Coronavirus: Israel cabinet limits cellphone surveillance to ‘special cases’
The Israeli cabinet on Sunday limited the involvement of the Shin Bet security service in the cellphone-tracking of people infected by the coronavirus, saying the measure was to be the last resort when epidemiological investigation proved insufficient.
Circumventing parliament in March, as the coronavirus spread, the cabinet approved emergency regulations that enabled the use of the technology, which is usually deployed for supposed counterterrorism measures. Privacy watchdog groups have challenged the practice in court, Reuters said.
MEE reported last month that Israel was using the sophisticated cyber-surveillance tools to track its own citizens.
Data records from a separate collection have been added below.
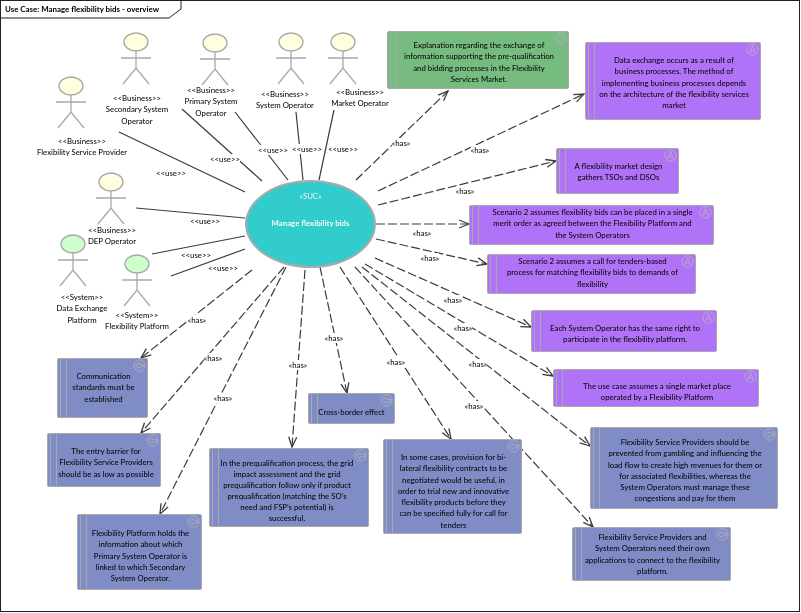
<!DOCTYPE html>
<html lang="en">
<head>
<meta charset="utf-8">
<title>Use Case: Manage flexibility bids - overview</title>
<style>
:root {
  --ink: #000;
  --line: #3c3c3c;
  --edge: #a9a9a9;
  --objective: #76bb80;
  --assumption: #b073f7;
  --constraint: #7f8cc6;
  --usecase: #33cccc;
  --human: #ffffe0;
  --system: #ccffcc;
}
* { box-sizing: border-box; }
html, body { margin: 0; overflow: hidden; background: #fff; }
.diagram {
  position: relative; width: 801px; height: 613px; overflow: hidden;
  font: 7.8px/11.3px Lato, Carlito, "Open Sans", sans-serif; color: var(--ink);
  text-align: center; white-space: nowrap;
}
.frame { position: absolute; left: 0; top: 0; width: 800px; height: 612px; border: 1px solid #222; }
.drawing { position: absolute; left: 0; top: 0; }
h1 { position: absolute; left: 5px; top: 3px; margin: 0; font-size: 7.9px; line-height: 12px; font-weight: 700; }
.association { stroke: var(--line); stroke-width: 1.2; fill: none; }
.has { stroke: var(--line); stroke-width: 1.2; stroke-dasharray: 9 3; fill: none; }
.actor { stroke: var(--edge); stroke-width: 1.3; }
.name, .link { position: absolute; transform: translateX(-50%); }
.link { line-height: 10px; transform: translate(-50%, -50%); }
.link.on-line { background: #fff; }
.usecase {
  position: absolute; left: 245px; top: 180px; width: 131px; height: 88px;
  border: 2px solid var(--edge); border-radius: 50%; background: var(--usecase);
  color: #fff; padding-top: 9px;
}
.usecase b { display: block; margin-top: 16px; }
.note { position: absolute; padding-top: var(--top, 12px); border: 1.5px solid var(--edge); border-radius: 2px; }
.note::before {
  content: ""; position: absolute; left: 2px; top: 0; bottom: 0; width: 5px;
  border: solid var(--edge); border-width: 0 1px;
}
.note svg { position: absolute; right: 1px; top: 0; width: 13px; height: 13px; fill: none; stroke: #b5b2bd; }
.note p { position: relative; left: var(--shift, 1px); margin: 0; display: flex; flex-direction: column; align-items: center; }
.objective { background: var(--objective); }
.assumption { background: var(--assumption); }
.constraint { background: var(--constraint); }
</style>
</head>
<body>
<main class="diagram">
  <div class="frame"></div>
  <svg class="drawing" width="801" height="613" viewBox="0 0 801 613" aria-hidden="true">
    <defs>
      <marker id="arrow" viewBox="0 0 12 10" refX="11" refY="5" markerWidth="12" markerHeight="10" markerUnits="userSpaceOnUse" orient="auto">
        <path d="M1 1 11 5 1 9" fill="none" stroke="#3c3c3c" stroke-width="1.3"/>
      </marker>
      <g id="actor">
        <path d="M0 9V26M-15 16H15M-13 42 0 26 13 42" fill="none"/>
        <ellipse rx="12" ry="9"/>
      </g>
      <symbol id="icon-objective" viewBox="0 0 15 15"><circle cx="7.5" cy="7.5" r="6.5"/><ellipse cx="7.5" cy="7.5" rx="3" ry="4"/></symbol>
      <symbol id="icon-assumption" viewBox="0 0 15 15"><circle cx="7.5" cy="7.5" r="6.5"/><path d="M4 12 7.5 3 11 12M5 9H10"/></symbol>
      <symbol id="icon-constraint" viewBox="0 0 15 15"><circle cx="7.5" cy="7.5" r="6.5"/><path d="M3 7.5 7 4V6H12V9H7V11Z"/></symbol>
    </defs>
    <path d="M0 18H169L181 9V0" fill="none" stroke="#222"/>
    <g class="actor" fill="var(--human)">
      <use href="#actor" x="136" y="42"/>
      <use href="#actor" x="215" y="43"/>
      <use href="#actor" x="291" y="42"/>
      <use href="#actor" x="343" y="42"/>
      <use href="#actor" x="71" y="86"/>
      <use href="#actor" x="111" y="182"/>
    </g>
    <g class="actor" fill="var(--system)">
      <use href="#actor" x="73" y="244"/>
      <use href="#actor" x="137" y="264"/>
    </g>
    <path class="association" d="M119 132 245 192M182 109 262 181M235 112 288 180M296 112 303 180M334 110 319 180M136 208 245 218M152 254 245 236M171 276 245 249"/>
    <g class="has">
      <path marker-end="url(#arrow)" d="M356 180 448 91"/>
      <path marker-end="url(#arrow)" d="M378 191 584 94"/>
      <path marker-end="url(#arrow)" d="M378 205 556 161"/>
      <path marker-end="url(#arrow)" d="M376 224H469"/>
      <path marker-end="url(#arrow)" d="M376 239 487 264"/>
      <path marker-end="url(#arrow)" d="M375 258 531 327"/>
      <path marker-end="url(#arrow)" d="M365 264 553 376"/>
      <path marker-end="url(#arrow)" d="M362 267 590 446"/>
      <path marker-end="url(#arrow)" d="M355 267 593 527"/>
      <path marker-end="url(#arrow)" d="M340 267 451 439"/>
      <path marker-end="url(#arrow)" d="M320 267 347 393"/>
      <path marker-end="url(#arrow)" d="M305 270 292 447"/>
      <path marker-end="url(#arrow)" d="M286 267 160 514"/>
      <path marker-end="url(#arrow)" d="M284 267 141 433"/>
      <path marker-end="url(#arrow)" d="M252 270 141 358"/>
    </g>
  </svg>

  <h1>Use Case: Manage flexibility bids - overview</h1>

  <div class="name" style="left:137px;top:93px">&lt;&lt;Business&gt;&gt;<br>Secondary System<br>Operator</div>
  <div class="name" style="left:211px;top:85px">&lt;&lt;Business&gt;&gt;<br>Primary System<br>Operator</div>
  <div class="name" style="left:285px;top:89px">&lt;&lt;Business&gt;&gt;<br>System Operator</div>
  <div class="name" style="left:360px;top:87px">&lt;&lt;Business&gt;&gt;<br>Market Operator</div>
  <div class="name" style="left:82px;top:136px">&lt;&lt;Business&gt;&gt;<br>Flexibility Service Provider</div>
  <div class="name" style="left:112px;top:225px">&lt;&lt;Business&gt;&gt;<br>DEP Operator</div>
  <div class="name" style="left:82px;top:292px">&lt;&lt;System&gt;&gt;<br>Data Exchange<br>Platform</div>
  <div class="name" style="left:137px;top:310px">&lt;&lt;System&gt;&gt;<br>Flexibility Platform</div>

  <span class="link" style="left:171px;top:173px">&lt;&lt;use&gt;&gt;</span>
  <span class="link on-line" style="left:225px;top:159px">&lt;&lt;use&gt;&gt;</span>
  <span class="link on-line" style="left:273px;top:150px">&lt;&lt;use&gt;&gt;</span>
  <span class="link on-line" style="left:307px;top:149px">&lt;&lt;use&gt;&gt;</span>
  <span class="link" style="left:343px;top:149px">&lt;&lt;use&gt;&gt;</span>
  <span class="link" style="left:205px;top:221px">&lt;&lt;use&gt;&gt;</span>
  <span class="link" style="left:196px;top:255px">&lt;&lt;use&gt;&gt;</span>
  <span class="link" style="left:223px;top:268px">&lt;&lt;use&gt;&gt;</span>

  <span class="link on-line" style="left:401px;top:143px">«has»</span>
  <span class="link on-line" style="left:480px;top:150px">«has»</span>
  <span class="link on-line" style="left:465px;top:191px">«has»</span>
  <span class="link on-line" style="left:422px;top:233px">«has»</span>
  <span class="link on-line" style="left:430px;top:258px">«has»</span>
  <span class="link on-line" style="left:453px;top:300px">«has»</span>
  <span class="link on-line" style="left:463px;top:328px">«has»</span>
  <span class="link on-line" style="left:478px;top:364px">«has»</span>
  <span class="link on-line" style="left:474px;top:406px">«has»</span>
  <span class="link on-line" style="left:396px;top:362px">«has»</span>
  <span class="link on-line" style="left:334px;top:338px">«has»</span>
  <span class="link on-line" style="left:298px;top:365px">«has»</span>
  <span class="link on-line" style="left:223px;top:398px">«has»</span>
  <span class="link on-line" style="left:213px;top:358px">«has»</span>
  <span class="link on-line" style="left:197px;top:320px">«has»</span>

  <div class="usecase">«SUC»<b>Manage flexibility bids</b></div>

  <section class="note objective" style="left:387px;top:31px;width:182px;height:58px;--top:8px">
    <svg><use href="#icon-objective"/></svg>
    <p><span>Explanation regarding the exchange of</span><span>information supporting the pre-qualification</span><span>and bidding processes in the Flexibility</span><span>Services Market.</span></p>
  </section>

  <section class="note assumption" style="left:585px;top:42px;width:176px;height:78px">
    <svg><use href="#icon-assumption"/></svg>
    <p><span>Data exchange occurs as a result of</span><span>business processes. The method of</span><span>implementing business processes depends</span><span>on the architecture of the flexibility services</span><span>market</span></p>
  </section>
  <section class="note assumption" style="left:556px;top:148px;width:123px;height:46px">
    <svg><use href="#icon-assumption"/></svg>
    <p><span>A flexibility market design</span><span>gathers TSOs and DSOs</span></p>
  </section>
  <section class="note assumption" style="left:469px;top:205px;width:245px;height:40px;--top:1px">
    <svg><use href="#icon-assumption"/></svg>
    <p><span>Scenario 2 assumes flexibility bids can be placed in a single</span><span>merit order as agreed between the Flexibility Platform and</span><span>the System Operators</span></p>
  </section>
  <section class="note assumption" style="left:487px;top:254px;width:209px;height:40px;--top:1px">
    <svg><use href="#icon-assumption"/></svg>
    <p><span>Scenario 2 assumes a call for tenders-based</span><span>process for matching flexibility bids to demands of</span><span>flexibility</span></p>
  </section>
  <section class="note assumption" style="left:531px;top:310px;width:186px;height:42px">
    <svg><use href="#icon-assumption"/></svg>
    <p><span>Each System Operator has the same right to</span><span>participate in the flexibility platform.</span></p>
  </section>
  <section class="note assumption" style="left:553px;top:369px;width:206px;height:38px;--top:11px">
    <svg><use href="#icon-assumption"/></svg>
    <p><span>The use case assumes a single market place</span><span>operated by a Flexibility Platform</span></p>
  </section>

  <section class="note constraint" style="left:57px;top:358px;width:91px;height:60px">
    <svg><use href="#icon-constraint"/></svg>
    <p><span>Communication</span><span>standards must be</span><span>established</span></p>
  </section>
  <section class="note constraint" style="left:47px;top:433px;width:114px;height:54px;--shift:2px">
    <svg><use href="#icon-constraint"/></svg>
    <p><span>The entry barrier for</span><span>Flexibility Service Providers</span><span>should be as low as possible</span></p>
  </section>
  <section class="note constraint" style="left:77px;top:514px;width:125px;height:76px;--top:13px">
    <svg><use href="#icon-constraint"/></svg>
    <p><span>Flexibility Platform holds the</span><span>information about which</span><span>Primary System Operator is</span><span>linked to which Secondary</span><span>System Operator.</span></p>
  </section>
  <section class="note constraint" style="left:209px;top:448px;width:160px;height:79px;line-height:11px;--top:9px;--shift:-2px">
    <svg><use href="#icon-constraint"/></svg>
    <p><span>In the prequalification process, the grid</span><span>impact assessment and the grid</span><span>prequalification follow only if product</span><span>prequalification (matching the SO’s</span><span>need and FSP’s potential) is</span><span>successful.</span></p>
  </section>
  <section class="note constraint" style="left:383px;top:439px;width:139px;height:95px">
    <svg><use href="#icon-constraint"/></svg>
    <p><span>In some cases, provision for bi-</span><span>lateral flexibility contracts to be</span><span>negotiated would be useful, in</span><span>order to trial new and innovative</span><span>flexibility products before they</span><span>can be specified fully for call for</span><span>tenders</span></p>
  </section>
  <section class="note constraint" style="left:308px;top:393px;width:87px;height:31px;--top:13px;--shift:0px">
    <svg><use href="#icon-constraint"/></svg>
    <p><span>Cross-border effect</span></p>
  </section>
  <section class="note constraint" style="left:590px;top:427px;width:188px;height:82px;--top:9px">
    <svg><use href="#icon-constraint"/></svg>
    <p><span>Flexibility Service Providers should be</span><span>prevented from gambling and influencing the</span><span>load flow to create high revenues for them or</span><span>for associated flexibilities, whereas the</span><span>System Operators must manage these</span><span>congestions and pay for them</span></p>
  </section>
  <section class="note constraint" style="left:572px;top:527px;width:159px;height:54px;--top:4px">
    <svg><use href="#icon-constraint"/></svg>
    <p><span>Flexibility Service Providers and</span><span>System Operators need their own</span><span>applications to connect to the flexibility</span><span>platform.</span></p>
  </section>
</main>
</body>
</html>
Marwa Fatafta, policy manager at internet rights group Access Now, said: "There are lots of question marks about what these tools mean for our freedoms to privacy and expression."
While the Shin Bet has said they would only be used for fighting the pandemic, Fatafta said they were being used with a lack of transparency, little oversight, and go far beyond the monitoring efforts of other countries.
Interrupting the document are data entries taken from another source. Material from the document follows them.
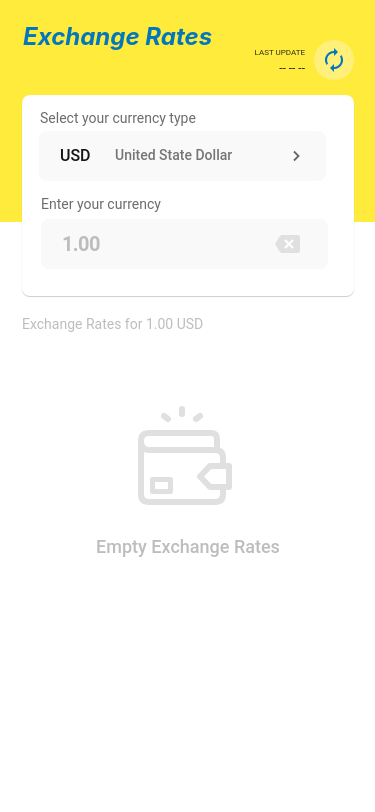
<!DOCTYPE html>
<html lang="en">
<head>
<meta charset="utf-8">
<title>Exchange Rates</title>
<style>
:root {
  --yellow: #ffeb3b;
  --yellow-light: #fff07a;
  --blue: #0277bd;
  --white: #ffffff;
  --field: #f9f9f9;
  --ink: #161616;
  --label: #6c6c6c;
  --muted: #bdbdbd;
  --icon: #e0e0e0;
}
* { box-sizing: border-box; margin: 0; padding: 0; }
html, body { width: 375px; height: 812px; overflow: hidden; }
body { background: var(--white); font-family: Roboto, sans-serif; }
svg { display: block; }
.screen {
  width: 375px; height: 812px; overflow: hidden;
  background: linear-gradient(var(--yellow) 222px, var(--white) 222px);
}
.header { display: flex; justify-content: space-between; height: 95px; padding: 0 21px 0 23px; }
.title {
  margin-top: 22px; white-space: nowrap; color: var(--blue);
  font: italic 700 24px/30px Inter, sans-serif;
}
.update { display: flex; gap: 9px; padding-top: 40px; }
.update-info { padding-top: 7px; text-align: right; color: #33301a; white-space: nowrap; }
.update-label { font-size: 8px; line-height: 11px; }
.update-time { font-size: 12px; line-height: 20px; }
.refresh {
  display: grid; place-items: center; width: 40px; height: 40px;
  border-radius: 50%; background: var(--yellow-light);
}
.card {
  width: 332px; height: 201px; margin-left: 22px; padding: 13px 0 0 17px;
  border-radius: 8px; background: var(--white); box-shadow: 0 1px 1px rgba(0, 0, 0, .2);
}
.label { height: 20px; padding-left: 1px; font-size: 14px; line-height: 20px; color: var(--label); }
.field {
  display: flex; align-items: center; width: 287px; height: 50px; margin-top: 3px;
  border-radius: 8px; background: var(--field); color: var(--label); text-decoration: none;
}
.currency { padding: 0 24px 2px 21px; }
.code { width: 55px; font-size: 16px; font-weight: 500; color: var(--ink); }
.name { flex: 1; font-size: 14px; font-weight: 500; color: #757575; }
.currency svg { margin-top: 2px; }
.amount-label { margin-top: 13px; padding-left: 2px; }
.amount { margin: 5px 0 0 2px; padding: 0 28px 0 21px; justify-content: space-between; }
.value { font-size: 20px; font-weight: 700; letter-spacing: -.6px; color: var(--muted); }
.summary { margin: 18px 22px 0; font-size: 14px; line-height: 20px; color: var(--muted); }
.empty { display: flex; flex-direction: column; align-items: center; margin-top: 70px; padding-right: 0; }
.empty svg { margin-right: 5px; }
.empty-text { margin-top: 29px; padding-left: 1px; font-size: 18px; font-weight: 500; line-height: 24px; color: var(--muted); }
</style>
</head>
<body>
<main class="screen">
  <header class="header">
    <h1 class="title">Exchange Rates</h1>
    <div class="update">
      <div class="update-info">
        <p class="update-label">LAST UPDATE</p>
        <p class="update-time">-- -- --</p>
      </div>
      <a class="refresh" href="#" aria-label="Refresh rates">
        <svg width="24" height="24" viewBox="0 0 24 24" fill="var(--blue)">
          <path d="M12 5v3l4-4-4-4v3a9 9 0 0 0-7.500 14l1.500-1.500A7 7 0 0 1 12 5z"/>
          <path d="M19.500 7L18 8.500A7 7 0 0 1 12 19v-3l-4 4 4 4v-3a9 9 0 0 0 7.500-14z"/>
        </svg>
      </a>
    </div>
  </header>

  <section class="card">
    <p class="label">Select your currency type</p>
    <a class="field currency" href="#">
      <span class="code">USD</span>
      <span class="name">United State Dollar</span>
      <svg width="10" height="12" viewBox="0 0 10 12" fill="none" stroke="#666" stroke-width="1.800"><path d="M2 1.500L6.500 6 2 10.500"/></svg>
    </a>
    <p class="label amount-label">Enter your currency</p>
    <div class="field amount">
      <span class="value">1.00</span>
      <svg width="25" height="18" viewBox="0 0 25 18" role="img" aria-label="Clear amount">
        <path d="M7 0H23Q25 0 25 2V16Q25 18 23 18H7Q6 18 5 17L0 9 5 1Q6 0 7 0z" fill="var(--icon)"/>
        <path d="M10 5l8 8M18 5l-8 8" stroke="var(--white)" stroke-width="2"/>
      </svg>
    </div>
  </section>

  <p class="summary">Exchange Rates for 1.00 USD</p>

  <section class="empty">
    <svg width="94" height="102" viewBox="0 0 94 102" fill="none" stroke="var(--icon)" stroke-width="6" stroke-linejoin="round" role="img" aria-label="Empty wallet">
      <path d="M44 5v5M26 12l4 3M62 12l-4 3" stroke-linecap="round"/>
      <path d="M79 46V35Q79 29 73 29H11Q3 29 3 37V90Q3 98 11 98H77Q85 98 85 90V83"/>
      <path d="M3 37Q3 46 11 46H77Q85 46 85 54V62"/>
      <path d="M91 62H72L62 72.500 72 83H91z"/>
      <rect x="14.500" y="75.500" width="18" height="12" stroke-width="5"/>
    </svg>
    <p class="empty-text">Empty Exchange Rates</p>
  </section>
</main>
</body>
</html>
On Sunday, citing waning contagion rates in Israel, the cabinet amended regulations so that phone tracking is warranted "in specific and special cases only, where location ... cannot be completed with epidemiological investigation using other methods".
Still, a cabinet statement said the reduced scope of Shin Bet involvement could be reviewed if a coronavirus surge is feared.
Israel - with a population of nine million - has reported 16,712 coronavirus cases and 279 deaths. Schools and businesses have been reopening amid cautious optimism about health policies.
A parliamentary oversight panel and the cabinet have been conferring on legislation that would regulate Shin Bet involvement.